I've found that many namesakes of the saint at the top of their professions, for some reason, are most usually called Patrick all the time and behave differently to Paddies. The judge who dispatches you to jail will be a Patrick. So, most likely, the barrister who failed in the end to save your skin.
And the hospital consultant who gives you the bad news in somber tones will be a Patrick too. The sympathetic barman who serves you the healing glass of brandy will be a Paddy. And so will the taximan who makes sure you get home safe afterwards. I'm fonder of the Paddys than the Patricks in general. So, probably, are you. The variants are all indicative.

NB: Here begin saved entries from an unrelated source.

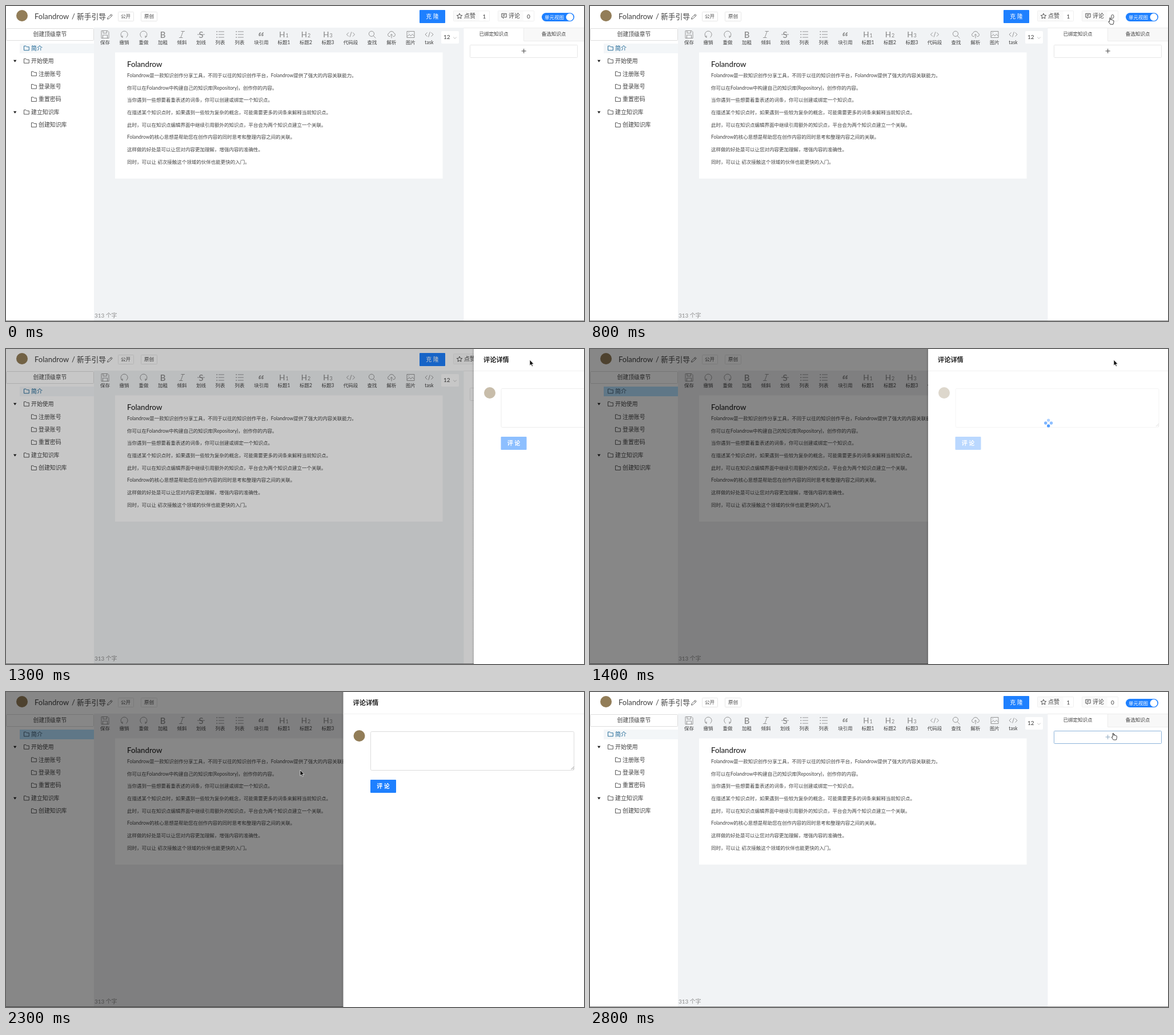
Write an HTML page that moves like this. It is 1012 by 553 pixels and loops after 2.9 s.

```html
<!DOCTYPE html>
<html>
<head>
<meta charset="utf-8">
<title>Comment drawer</title>
<style>
  html, body { margin: 0; width: 100%; height: 100%; overflow: hidden; background: #fff; }
  svg { display: block; width: 100%; height: 100%; }
  text { font-family: Lato, "Noto Sans CJK SC", "Noto Sans CJK", sans-serif; white-space: pre; }
  .icon { fill: none; stroke: #858585; stroke-width: .85; }
  .folder { fill: none; stroke: #444; stroke-width: .9; }
</style>
</head>
<body>
<svg id="stage" viewBox="0 0 1012 553"></svg>
<script>
const NS = 'http://www.w3.org/2000/svg';
const stage = document.getElementById('stage');
const BLUE = '#1e80ff', INK = '#3f3f3f', EDGE = '#e6e6e6', CREST = '#927d58';
const BRAND = 'Folandrow';
let layer = stage;

function add(tag, attrs, content) {
  const node = document.createElementNS(NS, tag);
  for (const key in attrs) node.setAttribute(key, attrs[key]);
  if (content) node.textContent = content;
  layer.appendChild(node);
  return node;
}
const rect = (x, y, right, bottom, fill, more) =>
  add('rect', { x, y, width: right - x, height: bottom - y, fill, ...more });
const box = (x, y, right, bottom, fill = '#fff', stroke = EDGE, rx = 1) =>
  rect(x + .5, y + .5, right - .5, bottom - .5, fill, { stroke, rx });
const circle = (cx, cy, r, fill, more) => add('circle', { cx, cy, r, fill, ...more });
// y is the optical middle of the line
const text = (x, y, str, size = 8.5, fill = INK, more) =>
  add('text', { x, y: y + size * .37, 'font-size': size, fill, ...more }, str);
const label = (x, y, str, size, fill, more) =>
  text(x, y, str, size, fill, { 'text-anchor': 'middle', ...more });
const icon = (x, y, d, more) =>
  add('path', { class: 'icon', d, transform: `translate(${x} ${y})`, ...more });
function group(attrs, build) {
  const parent = layer, node = add('g', attrs);
  layer = node;
  build();
  layer = parent;
  return node;
}

function header() {
  circle(28, 17, 10, CREST);
  text(50, 18, BRAND, 13);
  text(115, 18, '/', 13);
  text(124, 18, '新手引导', 12.75);
  icon(182, 18.5, 'M-4.5 4.5l.7-2.6 6-6 2 2-6 6zM.8-2.7l2 2', { style: 'stroke:#444' });
  box(196, 10, 224, 27);
  label(209.5, 18, '公开');
  box(236, 10, 265, 27);
  label(250.5, 18, '原创');
  rect(724, 7, 769, 30, BLUE, { rx: 1 });
  label(746.5, 18.5, '克 隆', 10, '#fff', { 'font-weight': 500 });

  box(783, 8, 847, 27, '#fafafa', '#efefef');
  rect(829, 9, 846, 26, '#fff');
  let star = '';
  for (let i = 0; i < 10; i++) {
    const r = i % 2 ? 2.3 : 5, a = i * Math.PI / 5;
    star += (i ? 'L' : 'M') + (r * Math.sin(a)).toFixed(2) + ' ' + (-r * Math.cos(a)).toFixed(2);
  }
  icon(794, 18, star + 'Z', { style: 'stroke:#333' });
  text(802, 17.5, '点赞', 10);
  label(837.5, 18, '1', 10);

  box(861, 8, 925, 27, '#fafafa', '#efefef');
  rect(906, 9, 924, 26, '#fff');
  icon(872, 17, 'M-4.2-3.7H4.2V2.7H.5L-1.5 4.7V2.7H-4.2ZM-2.2-1.6H2.2M-2.2.5H1', { style: 'stroke:#333' });
  text(880, 17.5, '评论', 10);
  label(915, 18, '0', 10);

  rect(938, 12, 995, 27, BLUE, { rx: 7.5 });
  text(943, 19.5, '单元视图', 8.5, '#fff');
  circle(987, 19.5, 6.4, '#fff');
}

let chosenRow, chosenText, chosenFolder;
function sidebar() {
  box(0, 39, 154, 61, '#fff', '#dedede');
  label(77, 49.5, '创建顶级章节', 9.8);
  chosenRow = rect(24, 66, 154, 83);
  const rows = [
    [0, '简介'], [0, '开始使用', 1], [1, '注册账号'], [1, '登录账号'],
    [1, '重置密码'], [0, '建立知识库', 1], [1, '创建知识库']
  ];
  rows.forEach(([depth, name, open], i) => {
    const y = 74 + i * 22.45, x = 31 + depth * 13;
    if (open) add('path', { d: `M13 ${y - 1.6}h5.4l-2.7 4z`, fill: '#222' });
    const folder = add('path', { class: 'folder', d: `M${x + .5} ${y - 3.8}h3.4l1.4 1.6h4v6H${x + .5}z` });
    const caption = text(x + 13, y, name, 9.9);
    if (!i) [chosenFolder, chosenText] = [folder, caption];
  });
}

function toolbar() {
  const y = 50;
  const glyph = (x, str, size = 14, more) => label(x, y, str, size, '#858585', more);
  const code = x => icon(x, y, 'M-3.5-3.5L-7 0-3.5 3.5M3.5-3.5L7 0 3.5 3.5M1.4-4.5L-1.4 4.5');
  const turn = (x, flip) => icon(x, y,
    'M-3 5.2A6 6 0 1 1 3.2 5.2M-5.8 3.2L-2.8 5.3-3.2 1.8', { transform: `translate(${x} ${y}) scale(${flip} 1)` });
  const list = x => {
    icon(x, y, 'M-3-5H7M-3 0H7M-3 5H7');
    icon(x, y, 'M-6.5-5h1.6M-6.5 0h1.6M-6.5 5h1.6', { style: 'stroke-width:1.5' });
  };
  const heading = n => x => {
    glyph(x - 3, 'H', 13.5);
    label(x + 5.5, y + 2, n, 9, '#858585');
  };
  const tools = [
    [173.5, '保存', x => icon(x, y, 'M-6-6.5H4.5L6.5-4.5V6.5H-6.5V-6.5ZM-3.5-6.5V-2.5H3V-6.5M-4 6.5V1H4V6.5')],
    [207, '撤销', x => turn(x, 1)],
    [241, '重做', x => turn(x, -1)],
    [274.5, '加粗', x => glyph(x, 'B', 15, { 'font-weight': 500 })],
    [308, '倾斜', x => icon(x, y, 'M-1.5-5.5H5M-5 5.5H1.5M2-5.5L-2 5.5')],
    [341.5, '划线', x => { glyph(x, 'S', 15); icon(x, y, 'M-6.5 0H6.5'); }],
    [375, '列表', list],
    [409, '列表', list],
    [447, '块引用', x => icon(x, y, 'M-.8-3C-3-2.5-4-1-4 1a1.2 1.2 0 1 0 1.2-1.2M4-3C1.8-2.5.8-1 .8 1A1.2 1.2 0 1 0 2-.2', { style: 'stroke-width:1.3' })],
    [486.5, '标题1', heading('1')],
    [525, '标题2', heading('2')],
    [563.5, '标题3', heading('3')],
    [603.5, '代码段', code],
    [641, '查找', x => icon(x, y, 'M3.6-1.2A4.6 4.6 0 1 1-5.6-1.2 4.6 4.6 0 1 1 3.6-1.2M2.2 2.3L6.3 6.5')],
    [675, '解析', x => icon(x, y, 'M-2.5 3.5H-4A3 3 0 0 1-4.4-2.3 4.6 4.6 0 0 1 4.4-2.3 3 3 0 0 1 4 3.5H2.5M0 6.5V-.5M-2.2 1.7L0-.5 2.2 1.7')],
    [708.5, '图片', x => icon(x, y, 'M-6.5-5.5H6.5V5.5H-6.5ZM-6 3.5L-2.5 0 .5 2.5 3-.5 6 2.5M-4-3h1.5')],
    [741, 'task', code]
  ];
  for (const [x, name, draw] of tools) {
    draw(x);
    label(x, 63.5, name);
  }
  rect(762, 44, 793, 66, '#fff', { rx: 2 });
  text(766, 54.5, '12', 10);
  icon(786, 56, 'M-2.8-1.4L0 1.4 2.8-1.4', { style: 'stroke:#b5b5b5' });
}

function page() {
  rect(191, 81.5, 764.5, 303, '#fff');
  text(212, 102, BRAND, 13.2, '#222', { 'font-weight': 500 });
  [
    BRAND + '是一款知识创作分享工具,不同于以往的知识创作平台,' + BRAND + '提供了强大的内容关联能力。',
    '你可以在' + BRAND + '中构建自己的知识库(Repository),创作你的内容。',
    '当你遇到一些想要着重表述的词条,你可以创建或绑定一个知识点。',
    '在描述某个知识点时,如果遇到一些较为复杂的概念,可能需要更多的词条来解释当前知识点。',
    '此时,可以在知识点编辑界面中继续引用额外的知识点,平台会为两个知识点建立一个关联。',
    BRAND + '的核心思想是帮助您在创作内容的同时思考和整理内容之间的关联。',
    '这样做的好处是可以让您对内容更加理解,增强内容的准确性。',
    '同时,可以让 初次接触这个领域的伙伴也能更快的入门。'
  ].forEach((line, i) => text(212, 122 + i * 21.65, line.replace(/,/g, '\uff0c'), 8.5, '#444'));
  text(155, 543, '313 个字', 9.9, '#8a8a8a');
}

let plusBox, plusSign;
function sidePanel() {
  rect(906, 39, 1012, 61, '#f8f8f8');
  add('path', { d: 'M906.5 39V61.5H1012M801 38.5H1012', fill: 'none', stroke: '#ececec' });
  label(854, 49, '已绑定知识点');
  label(959, 49, '备选知识点');
  plusBox = box(812, 68, 1001, 91);
  plusSign = add('path', { d: 'M902.7 79h8M906.7 75v8' });
}

let content, spinner;
function drawerParts() {
  rect(-4, 0, 0, 553, 'url(#shade)');
  rect(0, 0, 430, 553, '#fff');
  text(17, 18.5, '评论详情', 11.2, '#222', { 'font-weight': 700 });
  rect(0, 38, 430, 39, '#f0f0f0');
  content = group({}, () => {
    circle(28, 77, 10, CREST);
    box(47.5, 69, 404.5, 138, '#fff', '#dcdcdc', 2);
    add('path', { d: 'M399 136l5-5M402 136l2-2', stroke: '#777', 'stroke-width': .8 });
    rect(47.5, 154, 92.5, 177, BLUE, { rx: 1 });
    label(70, 165.5, '评 论', 10, '#fff', { 'font-weight': 700 });
  });
  spinner = group({}, () => {
    [.4, .55, .85, .65].forEach((opacity, i) =>
      circle(210.7 + 4.9 * Math.sin(i * Math.PI / 2), 130 - 4.9 * Math.cos(i * Math.PI / 2), 2.7, BLUE, { opacity }));
  });
}

add('defs', {}).innerHTML =
  '<linearGradient id="shade"><stop offset="0" stop-opacity="0"/><stop offset="1" stop-opacity=".12"/></linearGradient>';
rect(0, 0, 1012, 553, '#fff');
const canvas = rect(154, 38, 801.5, 553);
header();
sidebar();
toolbar();
page();
sidePanel();
rect(0, 552, 1012, 553, '#8c8c8c');
const mask = rect(0, 0, 1012, 553, '#000');
const drawer = group({}, drawerParts);
const pointers = {
  arrow: add('path', { d: 'M0 0V10.2L2.3 8.1 3.9 11.6 5.5 10.9 4 7.5H7.1Z', fill: '#111', stroke: '#fff', 'stroke-width': .7 }),
  hand: add('path', {
    d: 'M-.9 6.8V.8Q0-.6 .9.8V4.2Q2-.1 2.9 4.5 3.9 3.3 4.7 4.9 6 4.2 6.4 5.8V8.6L5.4 12H.4L-2.8 7.6Q-2.6 6-.9 7.4Z',
    fill: '#fff', stroke: '#222', 'stroke-width': .85, 'stroke-linejoin': 'round'
  })
};

// time, tip x, tip y, shape
const path = [
  [400, 901, 21, 'hand'], [900, 913, 20, 'hand'], [1000, 917, 19, 'arrow'], [1900, 917, 19, 'arrow'],
  [2300, 515, 137, 'arrow'], [2600, 515, 137, 'arrow'], [2800, 916, 72, 'hand']
];
// time, drawer x, mask, content opacity, spinner opacity, row shown as selected
const states = [
  [0, 1020, 0, 0, 0, 0], [1000, 1020, 0, 0, 0, 1], [1300, 819, .22, .5, 0, 0],
  [1400, 592, .47, .3, .9, 1], [1500, 590.5, .47, .3, .9, 1], [1600, 590.5, .47, .7, .3, 1],
  [1700, 590.5, .47, 1, 0, 1], [2400, 800, .22, 1, 0, 0], [2500, 1020, 0, 1, 0, 0]
];
const LOOP = 2900, STEP = 100;
const set = (node, name, value) => node.setAttribute(name, value);

function movePointer(t) {
  const i = path.findLastIndex(key => key[0] <= t);
  for (const name in pointers)
    set(pointers[name], 'visibility', i >= 0 && path[i][3] === name ? 'visible' : 'hidden');
  if (i < 0) return;
  const from = path[i], to = path[i + 1] || from;
  const k = to === from ? 0 : (t - from[0]) / (to[0] - from[0]);
  const at = n => from[n] + (to[n] - from[n]) * k;
  set(pointers[from[3]], 'transform', `translate(${at(1)} ${at(2)})`);
}

function render(now) {
  const t = Math.floor(now % LOOP / STEP) * STEP;
  const [, x, dim, body, spin, selected] = states.findLast(state => state[0] <= t);
  const hover = t >= 2800;
  set(drawer, 'transform', `translate(${x} 0)`);
  set(mask, 'opacity', dim);
  set(content, 'opacity', body);
  set(spinner, 'opacity', spin);
  set(spinner, 'transform', `rotate(${(t - 1400) * .3} 210.7 130)`);
  set(canvas, 'fill', selected ? '#efeff1' : '#f1f3f5');
  set(chosenRow, 'fill', selected ? '#b2e0ff' : '#f3f6f8');
  set(chosenText, 'fill', selected ? '#3b5468' : '#125f90');
  chosenFolder.style.stroke = selected ? '#3b5468' : '#125f90';
  set(plusBox, 'stroke', hover ? '#8db4da' : EDGE);
  set(plusSign, 'stroke', hover ? '#8aa5bd' : '#444');
  movePointer(t);
}

const start = performance.now();
function tick() {
  render(performance.now() - start);
  requestAnimationFrame(tick);
}
tick();
</script>
</body>
</html>
```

I've lived in communities where one surname was an umbrella over the majority of the families, and the practical response of all was that men were defined as Big Paddy or Small Paddy or Paddy Sean. In the latter case the Tom was the father.
I've even known a Paddy Sean Mary where the neighbors had to go back to a grandmother to accurately distinguish one Paddy Sean from another. That was not unusual at all if you were born, like me, in a county thickly populated by the Maguire clan.
However, there were dozens of other variants. You have known many PJ's, I'm certain, as well as Padraigs and Paurics and even Pauricins and Padraigins (indicating a diminutive Paddy), and there are many Patricks today in Ireland who are known simply as P or Pee. The latter clan are always special and are likely to be gifted musicians, storytellers or entertainers.
There are also many Pats and these too, in my experience of rural life, tend to be very intelligent men of high principles and great compassion.
Very often too Pats are tee-totalers and, if not, should be! They often do not hold their drink very well. St. Patrick would frown down at them quite often in the small hours of the morning. There has always been a derogatory usage of the name Paddy, especially in Mother England. Here, for many years, the establishment promoted the image of drunken Paddies fighting on street corners after a week spent on building sites or at the bottoms of damp clay trenches.
That was unfair racism. As a father I reacted to that by ensuring no thick English foreman would ever have the opportunity to accurately call any of my sons Paddy. Accordingly, they bear the names Cuan, Cormac Og and Dara, and even today I do not regret that decision. Accordingly, it is my great pleasure to send seasonal greetings to all of you out there with green blood in your veins in any quantity, or none apart from the spiritual gene.
There are two regular readers and posters to this space, JamieLM and John Shiels, to whom I send very special regards. God bless.